Most thermostats come with a ‘Fan’ or ‘Fan On’ setting. But if the fan is running during a normal cycle, what can the fan setting offer for an HVAC system? This guide can help. We’ll walk through what exactly the fan setting is and when you can use it to reduce costs over the summer or winter.

My Thermostat Has a Fan Setting?

For most thermostats, the fan setting means that the air handler’s blower fan keeps running. Some furnaces can run at a low level with this setting, but in most cases heating or cooling isn’t being produced. The ‘Auto’ setting, on the other hand, will run the fan during a heating or cooling cycle and shut it off when the cycle is complete.
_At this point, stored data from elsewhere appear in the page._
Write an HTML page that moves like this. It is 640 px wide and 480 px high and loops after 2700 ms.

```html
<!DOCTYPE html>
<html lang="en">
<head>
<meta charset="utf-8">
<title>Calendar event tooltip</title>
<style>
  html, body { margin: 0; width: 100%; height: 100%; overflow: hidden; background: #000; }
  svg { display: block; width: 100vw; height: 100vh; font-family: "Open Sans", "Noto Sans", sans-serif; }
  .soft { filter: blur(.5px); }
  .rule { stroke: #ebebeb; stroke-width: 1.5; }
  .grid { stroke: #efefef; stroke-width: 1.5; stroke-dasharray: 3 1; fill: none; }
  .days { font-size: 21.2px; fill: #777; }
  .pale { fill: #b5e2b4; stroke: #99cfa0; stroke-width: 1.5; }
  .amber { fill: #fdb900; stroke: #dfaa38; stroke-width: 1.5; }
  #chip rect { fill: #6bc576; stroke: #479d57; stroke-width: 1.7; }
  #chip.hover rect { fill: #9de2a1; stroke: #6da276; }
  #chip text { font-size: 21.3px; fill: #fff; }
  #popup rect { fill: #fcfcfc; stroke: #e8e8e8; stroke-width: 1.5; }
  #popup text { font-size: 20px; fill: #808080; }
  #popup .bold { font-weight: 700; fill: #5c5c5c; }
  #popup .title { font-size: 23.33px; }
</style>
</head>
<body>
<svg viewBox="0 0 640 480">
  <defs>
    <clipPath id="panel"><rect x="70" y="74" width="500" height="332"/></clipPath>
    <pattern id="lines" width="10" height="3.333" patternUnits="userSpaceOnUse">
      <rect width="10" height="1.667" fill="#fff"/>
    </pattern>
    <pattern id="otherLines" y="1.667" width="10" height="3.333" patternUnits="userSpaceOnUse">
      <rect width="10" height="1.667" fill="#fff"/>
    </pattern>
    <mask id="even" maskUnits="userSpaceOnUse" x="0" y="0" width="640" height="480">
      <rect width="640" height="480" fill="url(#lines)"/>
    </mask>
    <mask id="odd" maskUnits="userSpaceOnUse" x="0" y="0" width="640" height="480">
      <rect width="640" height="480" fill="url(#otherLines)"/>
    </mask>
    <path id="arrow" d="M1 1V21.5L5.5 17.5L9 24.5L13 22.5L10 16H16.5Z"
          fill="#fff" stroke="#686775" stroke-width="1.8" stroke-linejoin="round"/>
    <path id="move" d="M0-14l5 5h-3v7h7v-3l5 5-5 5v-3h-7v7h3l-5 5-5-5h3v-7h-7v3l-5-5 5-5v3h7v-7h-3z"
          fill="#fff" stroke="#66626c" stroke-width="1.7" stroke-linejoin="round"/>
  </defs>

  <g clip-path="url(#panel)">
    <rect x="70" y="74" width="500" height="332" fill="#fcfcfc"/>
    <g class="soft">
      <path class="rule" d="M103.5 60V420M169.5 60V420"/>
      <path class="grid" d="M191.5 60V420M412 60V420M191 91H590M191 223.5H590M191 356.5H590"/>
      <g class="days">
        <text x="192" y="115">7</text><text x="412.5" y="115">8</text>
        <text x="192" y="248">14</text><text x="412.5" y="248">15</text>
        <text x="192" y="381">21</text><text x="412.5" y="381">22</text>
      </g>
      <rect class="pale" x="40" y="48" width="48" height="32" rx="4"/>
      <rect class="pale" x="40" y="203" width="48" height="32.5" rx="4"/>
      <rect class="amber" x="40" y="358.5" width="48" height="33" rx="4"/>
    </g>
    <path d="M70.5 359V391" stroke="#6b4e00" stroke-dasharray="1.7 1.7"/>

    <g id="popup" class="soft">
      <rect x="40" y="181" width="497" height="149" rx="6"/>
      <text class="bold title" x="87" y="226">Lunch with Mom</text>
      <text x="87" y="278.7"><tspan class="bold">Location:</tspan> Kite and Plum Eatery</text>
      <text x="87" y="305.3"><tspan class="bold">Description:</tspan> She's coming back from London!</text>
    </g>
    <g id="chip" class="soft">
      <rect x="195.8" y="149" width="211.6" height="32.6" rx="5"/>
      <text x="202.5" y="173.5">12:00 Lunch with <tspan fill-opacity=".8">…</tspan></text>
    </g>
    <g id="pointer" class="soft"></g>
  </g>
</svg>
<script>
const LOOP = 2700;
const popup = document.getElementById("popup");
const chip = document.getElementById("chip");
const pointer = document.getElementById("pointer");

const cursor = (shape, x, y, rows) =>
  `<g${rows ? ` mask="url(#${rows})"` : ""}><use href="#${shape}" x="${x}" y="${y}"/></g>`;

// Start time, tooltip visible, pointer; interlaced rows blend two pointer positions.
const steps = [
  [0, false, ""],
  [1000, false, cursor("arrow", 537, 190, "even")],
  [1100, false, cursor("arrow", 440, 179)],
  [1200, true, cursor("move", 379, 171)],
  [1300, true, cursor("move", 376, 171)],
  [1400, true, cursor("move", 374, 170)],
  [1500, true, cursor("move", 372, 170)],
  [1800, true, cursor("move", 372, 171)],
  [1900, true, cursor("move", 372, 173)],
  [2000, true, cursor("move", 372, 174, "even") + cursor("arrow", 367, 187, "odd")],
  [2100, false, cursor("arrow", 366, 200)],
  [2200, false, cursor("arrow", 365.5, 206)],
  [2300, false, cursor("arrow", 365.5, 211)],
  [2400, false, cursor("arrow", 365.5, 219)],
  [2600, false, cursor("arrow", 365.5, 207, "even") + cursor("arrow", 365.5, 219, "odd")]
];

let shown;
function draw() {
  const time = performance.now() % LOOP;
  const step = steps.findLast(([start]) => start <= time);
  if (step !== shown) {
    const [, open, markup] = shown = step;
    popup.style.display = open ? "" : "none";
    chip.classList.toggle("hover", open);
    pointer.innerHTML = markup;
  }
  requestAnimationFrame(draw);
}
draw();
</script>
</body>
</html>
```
There are advantages and disadvantages to trying the fan setting on your thermostat, and whether you do or don’t {will|can|should]] depend on your personal comfort requirements.
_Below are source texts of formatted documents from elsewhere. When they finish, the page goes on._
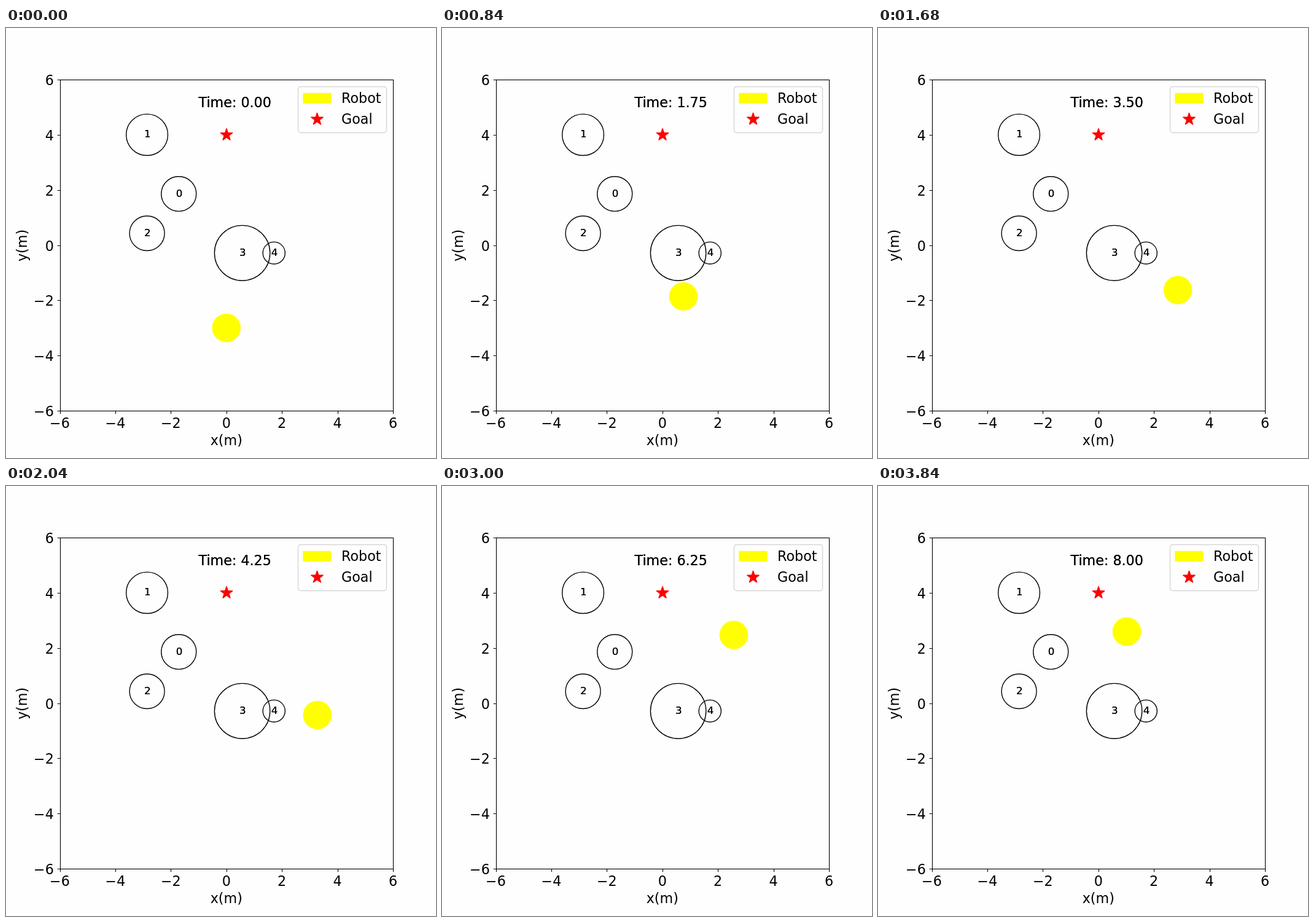
These frames come from a looping animation (700x700 px, 3.96 s). An HTML page:

```html
<!DOCTYPE html>
<html lang="en">
<head>
<meta charset="utf-8">
<title>Robot path</title>
<style>
  html, body { margin: 0; width: 100%; height: 100%; overflow: hidden; background: #fefefe; }
  svg { display: block; width: 700px; height: 700px; }
  text { font-family: "DejaVu Sans", sans-serif; font-size: 22.22px; fill: #000; white-space: pre; }
  .small { font-size: 16.67px; }
  .axis { fill: none; stroke: #000; stroke-width: 1.11; }
  .ring { fill: none; stroke: #000; stroke-width: 1.39; }
  .robot { fill: #ff0; stroke: #ff0; stroke-width: 1.39; }
  .star { fill: #f00; stroke: #f00; stroke-width: 1.39; stroke-linejoin: bevel; }
  .legend { fill: #fefefe; stroke: #d5d5d5; stroke-width: 1.39; }
</style>
</head>
<body>
<svg id="stage" viewBox="0 0 700 700"></svg>
<script>
const stage = document.getElementById('stage');
const SX = 542.5 / 12, SY = 539 / 12;
const px = x => 358.75 + x * SX;
const py = y => 353.5 - y * SY;
const snap = v => Math.floor(v + 0.5) + 0.5;

function add(tag, attrs, text) {
  const el = document.createElementNS('http://www.w3.org/2000/svg', tag);
  for (const k in attrs) el.setAttribute(k, attrs[k]);
  if (text !== undefined) el.textContent = text;
  stage.appendChild(el);
  return el;
}

const label = (x, y, text, anchor = 'start', cls = '') =>
  add('text', { x, y, 'text-anchor': anchor, class: cls }, text);

const disc = (x, y, r, cls) =>
  add('ellipse', { cx: x, cy: y, rx: r * SX, ry: r * SY, class: cls });

function star(cx, cy) {
  const pts = [];
  for (let i = 0; i < 10; i++) {
    const r = i % 2 ? 3.98 : 10.42, a = i * Math.PI / 5;
    pts.push((cx + r * Math.sin(a)).toFixed(2) + ',' + (cy - r * Math.cos(a)).toFixed(2));
  }
  add('polygon', { points: pts.join(' '), class: 'star' });
}

// Robot waypoints: step, x, y
const way = [
  [0, 358.75, 488.25], [5, 379.8, 442.3], [7, 393, 437], [10, 420.3, 441.5],
  [11, 436.6, 445.2], [15, 499.3, 412.4], [17, 506.9, 372.9], [20, 507.3, 315.4],
  [21, 512.7, 296], [25, 475, 242.5], [30, 433.2, 239.4], [32, 405, 237]
];
const last = way.length - 1;

const rate = (i, c) => (way[i + 1][c] - way[i][c]) / (way[i + 1][0] - way[i][0]);

function slope(i, c) {
  if (i === 0) return 1.5 * rate(0, c) - 0.5 * slope(1, c);
  if (i === last) return rate(i - 1, c);
  const a = way[i][0] - way[i - 1][0], b = way[i + 1][0] - way[i][0];
  return (rate(i - 1, c) * b + rate(i, c) * a) / (a + b);
}

function along(n, c) {
  let i = 0;
  while (i < last - 1 && n >= way[i + 1][0]) i++;
  const p = way[i], q = way[i + 1], d = q[0] - p[0], s = (n - p[0]) / d, u = 1 - s;
  return p[c] * (1 + 2 * s) * u * u + q[c] * s * s * (3 - 2 * s)
    + d * s * u * (u * slope(i, c) - s * slope(i + 1, c));
}

// Obstacles: centre in sevenths of a metre, radius in metres
const obstacles = [[-12, 13, 0.63], [-20, 28, 0.75], [-20, 3, 0.63], [4, -2, 1], [12, -2, 0.4]];

const robot = disc(358.75, 488.25, 0.5, 'robot');
obstacles.forEach(([x, y, r]) => disc(px(x / 7), py(y / 7), r, 'ring'));

add('rect', { x: 88.5, y: 84.5, width: 542, height: 539, class: 'axis' });
for (let v = -6; v <= 6; v += 2) {
  const x = snap(px(v)), y = snap(py(v)), name = String(v).replace('-', '\u2212');
  add('path', { d: `M${x} 623.5v4.86M88.5 ${y}h-4.86`, class: 'axis' });
  label(px(v), 651, name, 'middle');
  label(77.8, y + 8, name, 'end');
}
label(358.75, 679, 'x(m)', 'middle');
label(0, 0, 'y(m)', 'middle').setAttribute('transform', 'translate(34 354) rotate(-90)');

star(359, 174);

// Overlaid text pairs give the slightly heavier strokes
obstacles.forEach(([x, y], i) => {
  for (let k = 0; k < 2; k++) label(px(x / 7 - 0.1), py(y / 7 - 0.1), i, 'start', 'small');
});
const clocks = [0, 1].map(() => label(313.5, 129, ''));

add('rect', { x: 475.5, y: 95.5, width: 144, height: 75, rx: 4.4, class: 'legend' });
add('rect', { x: 484, y: 106.5, width: 44.6, height: 15.6, class: 'robot' });
star(506.5, 148.5);
label(546, 122, 'Robot');
label(546, 156, 'Goal');

function draw(ms) {
  const n = Math.floor(ms % 3960 / 120);
  robot.setAttribute('cx', along(n, 1).toFixed(2));
  robot.setAttribute('cy', along(n, 2).toFixed(2));
  const text = 'Time: ' + (n / 4).toFixed(2);
  clocks.forEach(el => { if (el.textContent !== text) el.textContent = text; });
}

const start = performance.now();
function tick() {
  draw(performance.now() - start);
  requestAnimationFrame(tick);
}
tick();
</script>
</body>
</html>
```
Advantages to utilizing the Fan/On setting:

  • You can keep the temperature throughout your home more balanced by permitting the fan to keep circulating air.
  • Indoor air quality should improve because constant airflow will keep forcing airborne contaminants through the air filter.
  • A smaller number of start-stop cycles for the blower fan helps lengthen its life span. Since the air handler is usually connected to the furnace, this means you can minimize the risk of needing furnace repair.
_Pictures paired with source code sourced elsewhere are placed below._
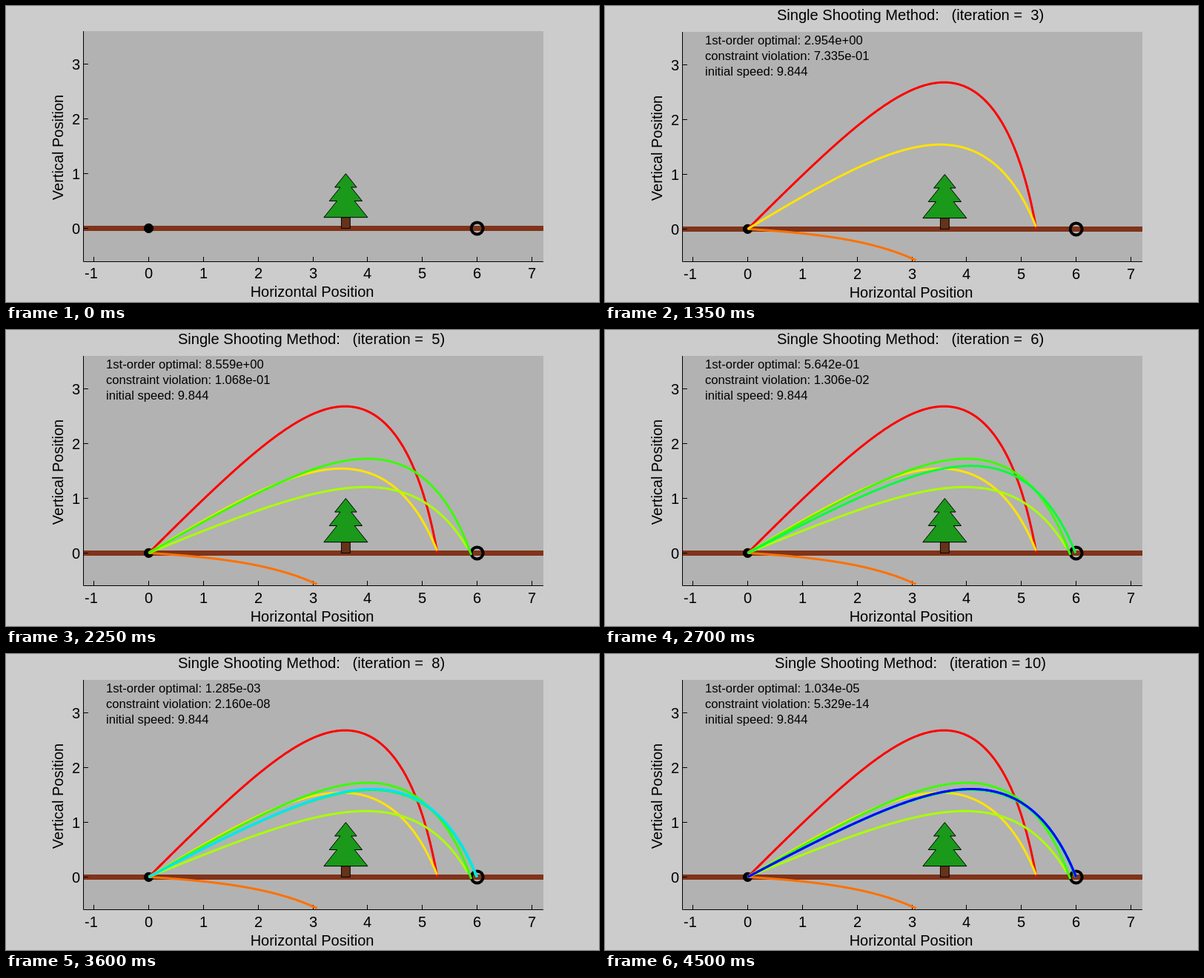
An HTML page with a canvas that plays this animation: 800 px wide and 400 px high, repeating every 4950 ms.

```html
<!DOCTYPE html>
<html lang="en">
<head>
<meta charset="utf-8">
<title>Single Shooting Method</title>
<style>
  html, body { margin: 0; width: 100%; height: 100%; overflow: hidden; background: #ccc; }
  canvas { display: block; }
</style>
</head>
<body>
<canvas id="stage" width="800" height="400"></canvas>
<script>
const ctx = document.getElementById('stage').getContext('2d');
const STEP = 450, STATES = 11;
const UNIT = 73.85, X0 = 192.5;
const FONT = '"Liberation Sans", Arial, sans-serif';
const DRAG = 0.4;

// Per iteration: peak height, end x, end y, optimality, constraint violation
const shots = [
  [2.684, 5.273, 0, '1.320e+01', '7.270e-01'],
  [0, 0, -0.572, '5.817e+00', '1.846e+00'],
  [1.545, 5.2665, 0.045, '2.954e+00', '7.335e-01'],
  [1.207, 5.825, 0.09, '9.126e+00', '1.853e-01'],
  [1.725, 5.893, -0.035, '8.559e+00', '1.068e-01'],
  [1.595, 5.99, 0, '5.642e-01', '1.306e-02'],
  [1.61, 6, 0, '1.127e-01', '8.314e-05'],
  [1.61, 6, 0, '1.285e-03', '2.160e-08'],
  [1.61, 6, 0, '2.333e-05', '2.457e-11'],
  [1.61, 6, 0, '1.034e-05', '5.329e-14']
];

// Flight with quadratic drag: y'' = -k exp(2 * DRAG * arc length)
function fly(y, slope, k, dx, endY) {
  const pts = [[0, y]];
  let x = 0, s = 0, p = slope;
  while (y > endY && Math.abs(x) < 12) {
    const sm = s + Math.hypot(1, p) * dx / 2;
    const pm = p - k * Math.exp(2 * DRAG * s) * dx / 2;
    const ny = y + pm * dx;
    const part = ny < endY ? (y - endY) / (y - ny) : 1;
    p -= k * Math.exp(2 * DRAG * sm) * dx;
    s += Math.hypot(1, pm) * dx;
    x += dx * part;
    y = part < 1 ? endY : ny;
    pts.push([x, y]);
  }
  return pts;
}

// Finds the arc with a given peak that starts at the origin and ends at (endX, endY)
function arc(peak, endX, endY) {
  let lo = 0.05, hi = 5, left, right;
  for (let i = 0; i < 32; i++) {
    const k = (lo + hi) / 2;
    left = fly(peak, 0, k, -0.01, 0);
    right = fly(peak, 0, k, 0.01, endY);
    if (right.at(-1)[0] - left.at(-1)[0] > endX) lo = k; else hi = k;
  }
  const shift = -left.at(-1)[0];
  return left.reverse().concat(right).map(([x, y]) => [x + shift, y]);
}

const paths = shots.map(([peak, endX, endY]) =>
  peak ? arc(peak, endX, endY) : fly(0, -0.0604, 0.0297, 0.01, endY));

const px = x => X0 + x * UNIT;

function label(str, x, y, align = 'center', size = 20) {
  ctx.font = size + 'px ' + FONT;
  ctx.textAlign = align;
  ctx.fillStyle = '#000';
  ctx.fillText(str, x, y);
}

function line(pts, color, width) {
  ctx.beginPath();
  for (const [x, y] of pts) ctx.lineTo(x, y);
  ctx.strokeStyle = color;
  ctx.lineWidth = width;
  ctx.stroke();
}

function shape(pts, py, color) {
  ctx.beginPath();
  for (const [x, y] of pts) ctx.lineTo(px(3.6 + x), py(y));
  ctx.closePath();
  ctx.fillStyle = color;
  ctx.fill();
  ctx.strokeStyle = '#000';
  ctx.lineWidth = 1;
  ctx.stroke();
}

function tree(py) {
  shape([[-0.08, 0], [-0.08, 0.2], [0.08, 0.2], [0.08, 0]], py, '#66331a');
  const side = [[0.2, 0.75], [0.1, 0.75], [0.3, 0.5], [0.16, 0.5], [0.4, 0.2]];
  const mirror = side.map(([x, y]) => [-x, y]).reverse();
  shape([[0, 1], ...side, ...mirror], py, '#1a991a');
}

function axes(py, drop) {
  line([[104.5, 34 + drop], [104.5, 345.5], [725, 345.5]], '#000', 1);
  for (let x = -1; x <= 7; x++) {
    const tx = Math.floor(px(x)) + 0.5;
    line([[tx, 345], [tx, 339]], '#000', 1);
    label(x, x < 0 ? tx - 3.5 : tx, 368 + drop);
  }
  for (let y = 0; y <= 3; y++) {
    const ty = Math.floor(py(y)) + 0.5;
    line([[105, ty], [111, ty]], '#000', 1);
    label(y, 100, ty + 7, 'right');
  }
  label('Horizontal Position', 413, 393 + drop);
  ctx.save();
  ctx.translate(76.5, 191 + drop);
  ctx.rotate(-Math.PI / 2);
  label('Vertical Position', 0, 0);
  ctx.restore();
}

function markers(y) {
  ctx.beginPath();
  ctx.arc(X0, y, 6.6, 0, 7);
  ctx.fillStyle = '#000';
  ctx.fill();
  ctx.beginPath();
  ctx.arc(px(6), y, 8, 0, 7);
  ctx.strokeStyle = '#000';
  ctx.lineWidth = 4;
  ctx.stroke();
}

function report(n) {
  const [, , , optimal, violation] = shots[n - 1];
  label(`Single Shooting Method:   (iteration = ${String(n).padStart(2)})`, 412, 19, 'center', 20.1);
  label('1st-order optimal: ' + optimal, 135, 52, 'left', 16.6);
  label('constraint violation: ' + violation, 135, 73, 'left', 16.6);
  label('initial speed: 9.844', 135, 94, 'left', 16.6);
}

function draw(n) {
  const drop = n ? 1 : 0;
  const py = y => 300.4 + drop - y * UNIT;
  ctx.fillStyle = '#ccc';
  ctx.fillRect(0, 0, 800, 400);
  ctx.fillStyle = '#b2b2b2';
  ctx.fillRect(104, 34 + drop, 621, 312 - drop);
  ctx.fillStyle = '#80331a';
  ctx.fillRect(105, 297 + drop, 620, 7);
  axes(py, drop);
  tree(py);
  markers(py(0));

  ctx.lineJoin = 'round';
  for (let i = 0; i < n; i++) {
    const pts = paths[i].map(([x, y]) => [px(x), py(y)]);
    line(pts, `hsl(${i * 240 / 9}, 100%, 50%)`, 3);
  }
  ctx.lineJoin = 'miter';
  if (n) report(n);
}

function tick() {
  draw(Math.floor(performance.now() / STEP) % STATES);
  requestAnimationFrame(tick);
}
tick();
</script>
</body>
</html>
```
Downsides to switching to the Fan/On setting:

  • A nonstop fan can raise your energy expenses somewhat.
  • Nonstop airflow may clog your air filter soon, increasing the frequency you’ll need to replace it.

{Choosing Between|Should My Thermostat Be on|Which Setting for My Thermostat? Fan or Auto in Summer/Winter

In the summer, warm air will sometimes linger in unfinished spaces like the attic or an attached garage. If you use the fan setting, your HVAC system can gradually move this warm air into the rest of your home, forcing the HVAC system to run longer to keep up with the preferred temperature. In extreme heat, this could lead to needing AC repair more often as wear and tear increases.

The opposite can happen during the winter. Cooler spaces like a basement will hold onto cooler air, which will eventually flow into the rest of your home. Keeping the fan on will sometimes draw more cold air upward, increasing the amount of heating you need to stay warm.

If you’re still trying to determine if you should use the fan/on setting, don’t forget that every home and family’s comfort needs are not the same. Leaving the HVAC system’s fan on could be best for you if:

Someone in your household deals with allergies. Allergies and similar respiratory conditions can be stressful on the family. Leaving the fan on can help to increase indoor air quality, helping your family breathe easier.

Your home has hot and cold spots. Lots of homes wrestle with persistent hot and cold spots that quickly evolve to a temperature different from the rest of the house. The fan setting should help limit these changes by consistently refreshing each room’s airflow.